Academics who take PhDs are unbearable - for more than a year! Should they exit all relationships before starting?
Doctors, lawyers, police, nurses, and other professionals disappear at the oddest times to deal with emergencies, and they typically work extra over holidays. Should they stay single?
Of course they should not. And neither should you.
Depression Fuels Negative Thinking
|Don't listen to the depression dementors
Depression is a mental health issue because it affects perception. Typically, depression removes the joy from life and focuses on the negative.
Depression is like living with Dementors.
So while the sentiment appears to come from care, I think the idea that you have to go through life alone and without the joys of partnership is really depression talking.
Depression is sneaky. It whispers that you're no good, can't be good, won't be good, don't deserve happiness.
It's nasty, and it's insidious. Don't listen to it.
Bet you're thinking that living with depression is still a challenge. You'd be right. So here's an idea for you: ethical depression.
Being Ethical About Depression = Practical Depression Management
Planning for when your dips hit helps you through periods of depression. If you work up a system, you can navigate the worst of it, reducing the burden on you and your loved ones.
To help yourself, you need to do some prep.
- Know your patterns
- Know your triggers
- Know what self-care routine you need to maintain your best health
- Map out your support network
- Have a detailed plan for managing your dips
- Set up rules of thumb that help you identify an emergency
- Have an emergency plan
Basically, this is all the stuff you will have put together with your therapist.
With the basics in place, you need to add two things:
Be responsible for your behaviour. Depression is a mental health issue but as adults we are responsible for our actions.
So, if you're angry when you're dipping, learn new behaviour. If you know there are periods when medication helps, figure that when/what/how and do it.
Communicate with your partner. Loving partners often hope to manage our troubles for us, which is simply not possible. So you'll need to have a series of conversations.
This is tricky because a) each episode of depression will be slightly different, b) your circumstances change over time, and c) it takes time and experience to discover what your partner is happy to do, and d) your partner's situation will change too.
Example: at 20, if you're at university and sharing a flat with roomies, managing depression differs completely from when you're 38, managing a team, and parenting a kid or furries.

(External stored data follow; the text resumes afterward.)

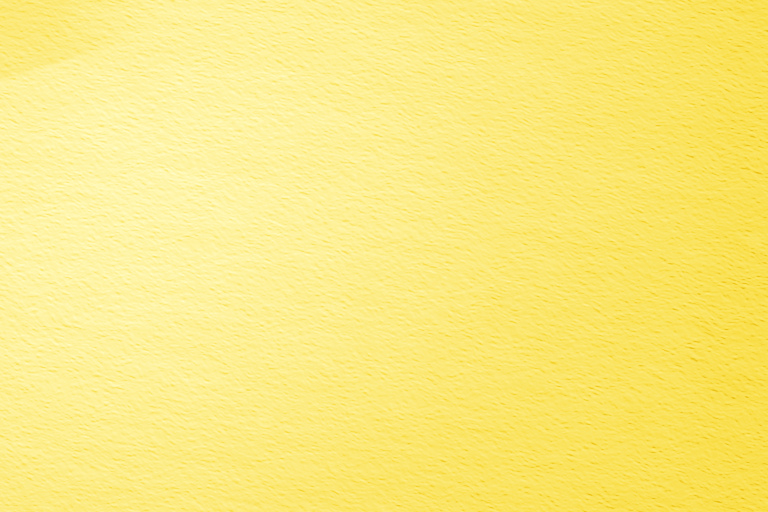
This texture is drawn by a WebGL 2 fragment shader. Its source:

```glsl
#version 300 es
precision highp float;
// Sunlit yellow paper with a fine embossed, slightly slanted grain

uniform vec2 u_resolution;
out vec4 fragColor;

float hash(vec2 p) {
    return fract(sin(dot(p, vec2(127.1, 311.7))) * 43758.5453);
}

float noise(vec2 p) {
    vec2 cell = floor(p);
    vec2 f = fract(p);
    f = f * f * (3.0 - 2.0 * f);
    float low = mix(hash(cell), hash(cell + vec2(1.0, 0.0)), f.x);
    float high = mix(hash(cell + vec2(0.0, 1.0)), hash(cell + 1.0), f.x);
    return mix(low, high, f.y);
}

float fbm(vec2 p) {
    float sum = 0.0;
    float amplitude = 0.5;
    for (int i = 0; i < 3; i++) {
        sum += amplitude * noise(p);
        p = p * 2.03 + 17.3;
        amplitude *= 0.5;
    }
    return sum;
}

vec2 rotate(vec2 p, float angle) {
    float c = cos(angle);
    float s = sin(angle);
    return vec2(c * p.x - s * p.y, s * p.x + c * p.y);
}

// Paper relief: short fibres running down to the right, bent by a soft warp
float relief(vec2 p) {
    p.y += 0.010 * noise(p * vec2(22.0, 30.0) + 5.0);
    float fibres = noise(rotate(p, 0.20) * vec2(75.0, 190.0));
    float threads = noise(rotate(p, 0.34) * vec2(120.0, 270.0) + 41.0);
    float pits = noise(rotate(p, 0.10) * vec2(210.0, 330.0) + 83.0);
    return 0.40 * fibres + 0.35 * threads + 0.25 * pits;
}

// Slope of the relief toward the light
float emboss(vec2 p, vec2 lightStep) {
    return relief(p + lightStep) - relief(p - lightStep);
}

// Broad glow, brightest left of centre and leaning right at the top
float glow(vec2 uv) {
    vec2 d = uv - vec2(0.17 + 0.2 * (uv.y - 0.62), 0.62);
    d /= vec2(0.58, 0.80);
    return exp(-dot(d, d));
}

// Shaded corner above a slanted edge that fades out to the right
float cornerShade(vec2 uv) {
    float edge = 0.842 + 0.40 * uv.x + 0.5 * uv.x * uv.x;
    float side = smoothstep(-0.005, 0.010, uv.y - edge);
    return side * (1.0 - smoothstep(0.06, 0.24, uv.x));
}

float softDisc(vec2 p, vec2 center, float radius) {
    return 1.0 - smoothstep(radius * 0.75, radius, length(p - center));
}

// Tone is the paleness of the yellow
vec3 yellowRamp(float tone) {
    float lift = tone - 0.29;
    vec3 pale = vec3(0.975 + 0.06 * lift, 0.870 + 0.235 * lift, tone);
    float depth = max(0.26 - tone, 0.0);
    return clamp(pale - depth * vec3(0.25, 0.35, 0.0), 0.0, 1.0);
}

void main() {
    vec2 uv = gl_FragCoord.xy / u_resolution;
    vec2 p = gl_FragCoord.xy / u_resolution.y;

    // Lighting
    float tone = 0.305 + 0.36 * glow(uv);
    tone -= 0.09 * cornerShade(uv);
    tone -= 0.03 * smoothstep(0.85, 1.0, uv.x);

    // Faint pale spots
    float spots = softDisc(p, vec2(0.518, 0.184), 0.020);
    spots += softDisc(p, vec2(0.870, 0.443), 0.018);
    spots += softDisc(p, vec2(1.475, 0.530), 0.020);
    tone += 0.025 * spots;

    // Long streaks and mottling
    float slant = p.y + 0.08 * p.x;
    tone += 0.06 * (fbm(vec2(p.x * 5.0, slant * 38.0)) - 0.44);
    tone += 0.05 * (fbm(rotate(p, 0.2) * vec2(22.0, 55.0) + 9.0) - 0.44);

    // Embossed grain, its shaded side a little deeper
    float slope = emboss(p, vec2(0.0006, 0.0016));
    tone += 0.25 * slope;
    tone -= 0.11 * smoothstep(0.10, 0.50, -slope);

    fragColor = vec4(yellowRamp(tone), 1.0);
}
```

Then, when you're 60, and retiring from a career and coming to terms with being older, periods of depression can really hit your identity and relationships, and managing it is different again.

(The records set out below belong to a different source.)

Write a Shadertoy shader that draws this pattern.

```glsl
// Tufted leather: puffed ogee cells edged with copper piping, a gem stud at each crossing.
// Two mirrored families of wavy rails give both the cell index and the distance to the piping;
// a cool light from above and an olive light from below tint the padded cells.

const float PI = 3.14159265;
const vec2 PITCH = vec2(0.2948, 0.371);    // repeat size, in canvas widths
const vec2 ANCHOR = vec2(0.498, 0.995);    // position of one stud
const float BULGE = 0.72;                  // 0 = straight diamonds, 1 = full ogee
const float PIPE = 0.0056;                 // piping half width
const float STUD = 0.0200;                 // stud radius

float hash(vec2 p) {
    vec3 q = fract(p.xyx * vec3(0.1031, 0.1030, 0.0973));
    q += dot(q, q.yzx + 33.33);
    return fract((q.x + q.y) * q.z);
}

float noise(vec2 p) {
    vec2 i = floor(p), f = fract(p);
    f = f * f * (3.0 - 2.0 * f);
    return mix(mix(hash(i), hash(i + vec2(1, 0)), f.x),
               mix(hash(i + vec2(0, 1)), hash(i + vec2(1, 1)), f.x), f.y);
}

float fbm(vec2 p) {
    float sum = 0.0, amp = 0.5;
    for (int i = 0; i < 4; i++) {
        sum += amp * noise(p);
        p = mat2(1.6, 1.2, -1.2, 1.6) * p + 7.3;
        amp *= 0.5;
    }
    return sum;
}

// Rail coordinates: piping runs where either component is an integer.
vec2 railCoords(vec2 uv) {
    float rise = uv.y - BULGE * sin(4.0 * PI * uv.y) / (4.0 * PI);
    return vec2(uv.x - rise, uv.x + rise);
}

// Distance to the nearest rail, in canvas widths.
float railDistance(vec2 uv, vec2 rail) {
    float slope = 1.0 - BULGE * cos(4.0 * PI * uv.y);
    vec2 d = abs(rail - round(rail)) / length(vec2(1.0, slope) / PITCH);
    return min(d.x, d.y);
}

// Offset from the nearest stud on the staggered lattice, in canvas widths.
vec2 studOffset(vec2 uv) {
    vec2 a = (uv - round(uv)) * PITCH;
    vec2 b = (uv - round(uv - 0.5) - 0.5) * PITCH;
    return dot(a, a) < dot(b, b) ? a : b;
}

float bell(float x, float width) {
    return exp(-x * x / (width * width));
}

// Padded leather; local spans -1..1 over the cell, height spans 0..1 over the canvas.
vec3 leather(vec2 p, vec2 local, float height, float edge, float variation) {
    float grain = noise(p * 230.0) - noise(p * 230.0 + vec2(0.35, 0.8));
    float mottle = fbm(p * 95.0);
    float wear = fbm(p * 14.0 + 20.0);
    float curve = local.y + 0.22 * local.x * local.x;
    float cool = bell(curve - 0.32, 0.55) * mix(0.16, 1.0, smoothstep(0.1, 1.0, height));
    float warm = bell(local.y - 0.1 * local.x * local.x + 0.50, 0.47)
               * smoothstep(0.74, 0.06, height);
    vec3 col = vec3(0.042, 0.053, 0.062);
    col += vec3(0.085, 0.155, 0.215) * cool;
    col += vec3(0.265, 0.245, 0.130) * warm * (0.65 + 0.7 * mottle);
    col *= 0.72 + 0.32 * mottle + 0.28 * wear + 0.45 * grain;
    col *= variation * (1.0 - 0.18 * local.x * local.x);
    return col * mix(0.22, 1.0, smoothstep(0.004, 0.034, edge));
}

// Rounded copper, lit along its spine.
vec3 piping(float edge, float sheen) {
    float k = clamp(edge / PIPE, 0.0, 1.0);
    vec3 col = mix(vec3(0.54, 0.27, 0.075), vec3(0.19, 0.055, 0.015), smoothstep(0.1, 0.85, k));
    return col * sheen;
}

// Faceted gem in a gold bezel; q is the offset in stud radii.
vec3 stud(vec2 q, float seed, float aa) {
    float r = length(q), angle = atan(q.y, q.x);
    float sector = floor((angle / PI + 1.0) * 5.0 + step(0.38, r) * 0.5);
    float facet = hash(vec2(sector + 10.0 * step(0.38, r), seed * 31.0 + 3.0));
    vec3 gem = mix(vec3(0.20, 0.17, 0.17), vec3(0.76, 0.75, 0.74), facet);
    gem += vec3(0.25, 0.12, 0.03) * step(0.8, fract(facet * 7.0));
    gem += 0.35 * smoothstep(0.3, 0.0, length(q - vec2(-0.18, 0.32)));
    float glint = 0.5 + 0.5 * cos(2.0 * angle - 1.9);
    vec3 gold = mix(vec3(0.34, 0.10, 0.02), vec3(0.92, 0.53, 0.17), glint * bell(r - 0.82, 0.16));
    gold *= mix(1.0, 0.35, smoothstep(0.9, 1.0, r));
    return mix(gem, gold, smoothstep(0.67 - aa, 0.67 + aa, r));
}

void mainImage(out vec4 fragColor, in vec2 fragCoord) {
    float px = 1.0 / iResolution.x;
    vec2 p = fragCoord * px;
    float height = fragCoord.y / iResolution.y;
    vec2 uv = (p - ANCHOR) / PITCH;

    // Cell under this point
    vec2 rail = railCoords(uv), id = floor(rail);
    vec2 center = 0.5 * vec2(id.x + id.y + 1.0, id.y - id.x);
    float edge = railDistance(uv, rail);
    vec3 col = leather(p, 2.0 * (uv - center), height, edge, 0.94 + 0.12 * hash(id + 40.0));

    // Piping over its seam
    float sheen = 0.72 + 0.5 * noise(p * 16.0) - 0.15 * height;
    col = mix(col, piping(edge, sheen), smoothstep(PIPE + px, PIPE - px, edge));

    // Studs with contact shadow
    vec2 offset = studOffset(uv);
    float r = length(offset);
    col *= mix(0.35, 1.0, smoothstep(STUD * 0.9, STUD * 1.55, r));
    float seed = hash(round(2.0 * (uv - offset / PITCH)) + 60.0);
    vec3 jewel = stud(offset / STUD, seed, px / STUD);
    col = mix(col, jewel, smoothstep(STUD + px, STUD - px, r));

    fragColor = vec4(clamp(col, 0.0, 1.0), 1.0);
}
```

Talk and Keep Talking
If you treat your depression like a business client who needs to be managed, you'll find it easier to deal with.
Know what you need, and discuss your thoughts and needs with your partner regularly. Do this while you're in a good space for maximum effect.
After every dip, have a post-mortem and update your thoughts on what's going on, and see if you need to make any changes.
|You deserve love and companionship
PS, should you need help, hire me! I'm sensible, practical, very private and affordable. Also, I work online internationally.
Love, by John Hain from Pixabay